InfluxDB is a free open source time-series database that helps store and organize data in a way that makes it easy to analyze and visualize. It is commonly used in IoT solutions, where it can collect data from various smart devices and provide a centralized view of the information for better understanding and control. When I started using InfluxDB I decided that my approach was one bucket purpose. So capturing data for my home computer is one bucket and capturing data for my network is another overtime this has grown two ways a large amount of buckets. To visualize and alert on the data I use Grafana.
Grafana another free open source tool is a powerful data visualization and monitoring tool used to display data in an interactive and appealing manner. It allows you to create customizable dashboards, charts, and graphs, making it easier to understand complex information. To better use these features you need data sources and instead manually setting up each data source manually I prefer to use Infrastructure as code tools like Terraform to be able to create and manage a large number of data sources within my Grafana instance.
After deploying my first two buckets by copying and pasting, I realized it would be more efficient to create a module that can cycle through a list of database names for the buckets. And that’s why you’re reading this post!

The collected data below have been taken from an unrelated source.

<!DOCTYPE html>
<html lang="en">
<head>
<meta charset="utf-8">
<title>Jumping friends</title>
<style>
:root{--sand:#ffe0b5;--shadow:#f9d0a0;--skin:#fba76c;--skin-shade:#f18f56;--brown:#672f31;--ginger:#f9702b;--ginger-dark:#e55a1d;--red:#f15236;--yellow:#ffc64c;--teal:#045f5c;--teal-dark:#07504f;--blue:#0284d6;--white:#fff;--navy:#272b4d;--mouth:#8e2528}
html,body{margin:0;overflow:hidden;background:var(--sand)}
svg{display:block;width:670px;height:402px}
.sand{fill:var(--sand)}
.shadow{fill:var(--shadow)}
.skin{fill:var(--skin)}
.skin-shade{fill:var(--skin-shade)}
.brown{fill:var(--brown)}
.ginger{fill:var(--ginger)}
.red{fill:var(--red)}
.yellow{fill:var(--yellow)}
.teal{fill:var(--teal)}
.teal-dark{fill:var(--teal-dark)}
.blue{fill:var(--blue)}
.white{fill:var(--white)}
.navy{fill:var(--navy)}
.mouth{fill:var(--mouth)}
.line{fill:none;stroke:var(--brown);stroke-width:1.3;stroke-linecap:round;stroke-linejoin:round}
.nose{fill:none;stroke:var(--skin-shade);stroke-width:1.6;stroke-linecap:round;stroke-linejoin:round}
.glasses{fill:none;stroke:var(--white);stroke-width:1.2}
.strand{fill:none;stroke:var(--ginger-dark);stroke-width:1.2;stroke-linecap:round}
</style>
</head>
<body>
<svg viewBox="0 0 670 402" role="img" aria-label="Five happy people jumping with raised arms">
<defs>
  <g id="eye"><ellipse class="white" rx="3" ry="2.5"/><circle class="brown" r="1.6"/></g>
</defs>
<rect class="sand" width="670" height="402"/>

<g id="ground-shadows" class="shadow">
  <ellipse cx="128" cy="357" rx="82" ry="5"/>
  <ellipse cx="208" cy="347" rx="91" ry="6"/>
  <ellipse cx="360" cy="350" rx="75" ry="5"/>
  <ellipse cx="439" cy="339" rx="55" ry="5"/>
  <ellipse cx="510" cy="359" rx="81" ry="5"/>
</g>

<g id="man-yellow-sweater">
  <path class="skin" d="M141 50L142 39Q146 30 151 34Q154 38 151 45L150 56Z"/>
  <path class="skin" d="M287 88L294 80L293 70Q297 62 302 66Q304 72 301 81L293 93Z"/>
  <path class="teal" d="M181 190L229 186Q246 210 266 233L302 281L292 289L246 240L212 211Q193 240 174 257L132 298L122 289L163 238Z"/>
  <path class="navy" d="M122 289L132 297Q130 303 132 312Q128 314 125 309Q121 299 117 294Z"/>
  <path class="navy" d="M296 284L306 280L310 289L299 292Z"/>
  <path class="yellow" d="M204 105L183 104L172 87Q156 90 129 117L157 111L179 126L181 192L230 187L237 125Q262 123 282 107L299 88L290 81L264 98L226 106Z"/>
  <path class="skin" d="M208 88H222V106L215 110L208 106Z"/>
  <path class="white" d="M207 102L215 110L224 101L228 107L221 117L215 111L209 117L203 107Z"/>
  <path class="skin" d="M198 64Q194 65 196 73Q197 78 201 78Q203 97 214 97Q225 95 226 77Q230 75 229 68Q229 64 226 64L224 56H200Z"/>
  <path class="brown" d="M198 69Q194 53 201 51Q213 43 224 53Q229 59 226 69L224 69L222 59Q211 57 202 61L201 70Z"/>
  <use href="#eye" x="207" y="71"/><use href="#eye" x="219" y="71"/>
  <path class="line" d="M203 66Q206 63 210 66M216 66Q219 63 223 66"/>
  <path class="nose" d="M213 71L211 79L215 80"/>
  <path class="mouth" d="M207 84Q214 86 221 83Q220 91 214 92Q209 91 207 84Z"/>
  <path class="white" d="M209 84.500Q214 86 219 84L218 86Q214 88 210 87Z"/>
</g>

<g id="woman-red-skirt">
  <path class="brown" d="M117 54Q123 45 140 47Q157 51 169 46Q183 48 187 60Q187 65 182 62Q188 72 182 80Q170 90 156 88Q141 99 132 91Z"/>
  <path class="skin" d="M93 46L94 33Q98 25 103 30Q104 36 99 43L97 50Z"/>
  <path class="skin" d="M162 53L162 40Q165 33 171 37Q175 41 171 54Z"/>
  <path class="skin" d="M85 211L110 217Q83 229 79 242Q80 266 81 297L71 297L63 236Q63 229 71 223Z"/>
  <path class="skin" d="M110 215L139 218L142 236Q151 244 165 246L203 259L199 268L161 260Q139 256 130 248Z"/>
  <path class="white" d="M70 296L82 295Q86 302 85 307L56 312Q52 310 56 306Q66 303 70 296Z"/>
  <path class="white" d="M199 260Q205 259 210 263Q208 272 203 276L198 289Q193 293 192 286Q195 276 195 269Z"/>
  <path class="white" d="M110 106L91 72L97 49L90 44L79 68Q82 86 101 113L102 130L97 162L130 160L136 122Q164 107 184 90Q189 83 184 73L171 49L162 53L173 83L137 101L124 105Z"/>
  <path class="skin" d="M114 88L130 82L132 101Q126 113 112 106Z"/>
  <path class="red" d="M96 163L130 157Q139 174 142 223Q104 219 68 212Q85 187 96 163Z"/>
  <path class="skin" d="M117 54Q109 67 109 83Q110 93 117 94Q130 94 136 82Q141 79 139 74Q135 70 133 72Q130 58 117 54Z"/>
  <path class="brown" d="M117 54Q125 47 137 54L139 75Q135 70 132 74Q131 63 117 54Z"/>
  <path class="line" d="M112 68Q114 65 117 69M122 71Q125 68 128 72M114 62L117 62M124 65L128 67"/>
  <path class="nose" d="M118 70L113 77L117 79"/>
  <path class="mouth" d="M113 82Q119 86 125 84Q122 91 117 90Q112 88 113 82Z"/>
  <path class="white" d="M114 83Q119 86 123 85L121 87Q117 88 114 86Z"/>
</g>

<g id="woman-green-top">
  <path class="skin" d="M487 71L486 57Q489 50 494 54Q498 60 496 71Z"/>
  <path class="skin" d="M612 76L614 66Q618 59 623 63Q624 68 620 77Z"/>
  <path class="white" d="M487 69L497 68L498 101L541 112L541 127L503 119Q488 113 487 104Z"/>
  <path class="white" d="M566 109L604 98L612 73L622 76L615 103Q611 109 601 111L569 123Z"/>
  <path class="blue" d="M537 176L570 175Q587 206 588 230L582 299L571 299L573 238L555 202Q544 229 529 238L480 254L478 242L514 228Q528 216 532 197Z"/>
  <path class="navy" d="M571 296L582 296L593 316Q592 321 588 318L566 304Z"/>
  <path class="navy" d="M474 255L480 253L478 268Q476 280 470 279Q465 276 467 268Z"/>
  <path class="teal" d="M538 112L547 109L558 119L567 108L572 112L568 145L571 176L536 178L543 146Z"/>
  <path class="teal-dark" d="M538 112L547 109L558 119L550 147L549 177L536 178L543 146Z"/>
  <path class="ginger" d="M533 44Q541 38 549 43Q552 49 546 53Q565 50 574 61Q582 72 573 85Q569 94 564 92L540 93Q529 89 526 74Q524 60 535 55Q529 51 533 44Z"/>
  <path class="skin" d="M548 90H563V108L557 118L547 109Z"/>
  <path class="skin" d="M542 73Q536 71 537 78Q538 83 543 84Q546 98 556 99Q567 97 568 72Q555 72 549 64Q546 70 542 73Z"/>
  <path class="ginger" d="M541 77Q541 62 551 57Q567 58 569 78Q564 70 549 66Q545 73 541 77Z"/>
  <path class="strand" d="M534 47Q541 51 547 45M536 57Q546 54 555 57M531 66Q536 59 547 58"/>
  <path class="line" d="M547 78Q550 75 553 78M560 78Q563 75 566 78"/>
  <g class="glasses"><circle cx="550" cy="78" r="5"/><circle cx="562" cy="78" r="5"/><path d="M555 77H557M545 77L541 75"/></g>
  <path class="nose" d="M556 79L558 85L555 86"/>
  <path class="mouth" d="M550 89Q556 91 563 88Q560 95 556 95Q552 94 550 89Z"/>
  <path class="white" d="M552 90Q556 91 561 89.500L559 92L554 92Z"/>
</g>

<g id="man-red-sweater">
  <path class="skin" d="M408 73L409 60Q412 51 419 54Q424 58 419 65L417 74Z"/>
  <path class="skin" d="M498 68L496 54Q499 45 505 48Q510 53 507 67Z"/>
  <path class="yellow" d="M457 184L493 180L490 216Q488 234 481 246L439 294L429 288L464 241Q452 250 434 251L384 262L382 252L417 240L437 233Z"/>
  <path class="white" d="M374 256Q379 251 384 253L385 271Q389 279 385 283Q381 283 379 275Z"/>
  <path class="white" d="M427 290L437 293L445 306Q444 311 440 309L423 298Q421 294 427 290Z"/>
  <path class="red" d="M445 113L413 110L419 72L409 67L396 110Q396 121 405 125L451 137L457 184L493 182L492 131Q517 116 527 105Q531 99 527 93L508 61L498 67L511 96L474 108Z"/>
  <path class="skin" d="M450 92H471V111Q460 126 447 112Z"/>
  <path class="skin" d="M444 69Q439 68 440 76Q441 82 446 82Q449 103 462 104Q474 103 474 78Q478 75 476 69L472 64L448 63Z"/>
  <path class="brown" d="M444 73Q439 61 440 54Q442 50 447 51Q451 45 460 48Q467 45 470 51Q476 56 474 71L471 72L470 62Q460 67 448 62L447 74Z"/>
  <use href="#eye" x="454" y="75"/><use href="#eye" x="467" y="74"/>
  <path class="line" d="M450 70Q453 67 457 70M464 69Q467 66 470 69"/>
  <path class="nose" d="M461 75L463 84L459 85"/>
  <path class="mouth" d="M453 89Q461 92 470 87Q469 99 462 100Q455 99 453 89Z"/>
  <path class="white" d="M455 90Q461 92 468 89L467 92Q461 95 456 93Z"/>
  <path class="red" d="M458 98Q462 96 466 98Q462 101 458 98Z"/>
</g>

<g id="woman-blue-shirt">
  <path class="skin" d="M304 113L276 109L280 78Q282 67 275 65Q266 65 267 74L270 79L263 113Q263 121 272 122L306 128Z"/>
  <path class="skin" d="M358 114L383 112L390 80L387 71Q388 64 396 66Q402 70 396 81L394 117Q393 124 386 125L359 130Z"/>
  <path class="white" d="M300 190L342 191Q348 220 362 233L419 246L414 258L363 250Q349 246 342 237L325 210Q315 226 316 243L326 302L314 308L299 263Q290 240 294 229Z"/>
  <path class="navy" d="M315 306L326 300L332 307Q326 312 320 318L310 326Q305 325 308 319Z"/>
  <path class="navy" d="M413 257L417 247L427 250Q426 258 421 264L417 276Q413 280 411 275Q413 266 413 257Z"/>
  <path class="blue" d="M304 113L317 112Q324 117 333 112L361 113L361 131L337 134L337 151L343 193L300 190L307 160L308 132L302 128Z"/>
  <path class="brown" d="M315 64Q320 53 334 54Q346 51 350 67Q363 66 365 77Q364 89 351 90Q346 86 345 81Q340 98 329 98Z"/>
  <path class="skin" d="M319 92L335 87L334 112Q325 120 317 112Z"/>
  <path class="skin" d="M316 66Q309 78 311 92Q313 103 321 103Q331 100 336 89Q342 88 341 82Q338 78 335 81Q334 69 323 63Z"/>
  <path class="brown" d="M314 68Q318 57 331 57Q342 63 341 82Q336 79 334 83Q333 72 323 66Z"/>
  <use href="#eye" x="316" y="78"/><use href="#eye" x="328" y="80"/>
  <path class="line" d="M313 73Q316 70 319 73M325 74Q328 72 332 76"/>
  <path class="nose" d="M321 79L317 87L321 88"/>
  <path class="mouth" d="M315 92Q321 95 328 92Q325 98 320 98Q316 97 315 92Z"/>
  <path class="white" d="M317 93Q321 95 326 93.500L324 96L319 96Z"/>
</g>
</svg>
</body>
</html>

I’m thrilled to share my first Terraform Module that utilizes the Grafana provider to deploy InfluxDB data sources in a more effective manner. This module supports Grafana OSS, Cloud, and Managed Grafana on Azure, as well as InfluxDB data sources running on premises and InfluxDB Cloud. You can find it in the Terraform Registry at the following link: Terraform Registry Link. Over the next month I’ll continue to import more the IaC management of my Grafana instance into Terraform and will continue to create and release new modules when appropriate.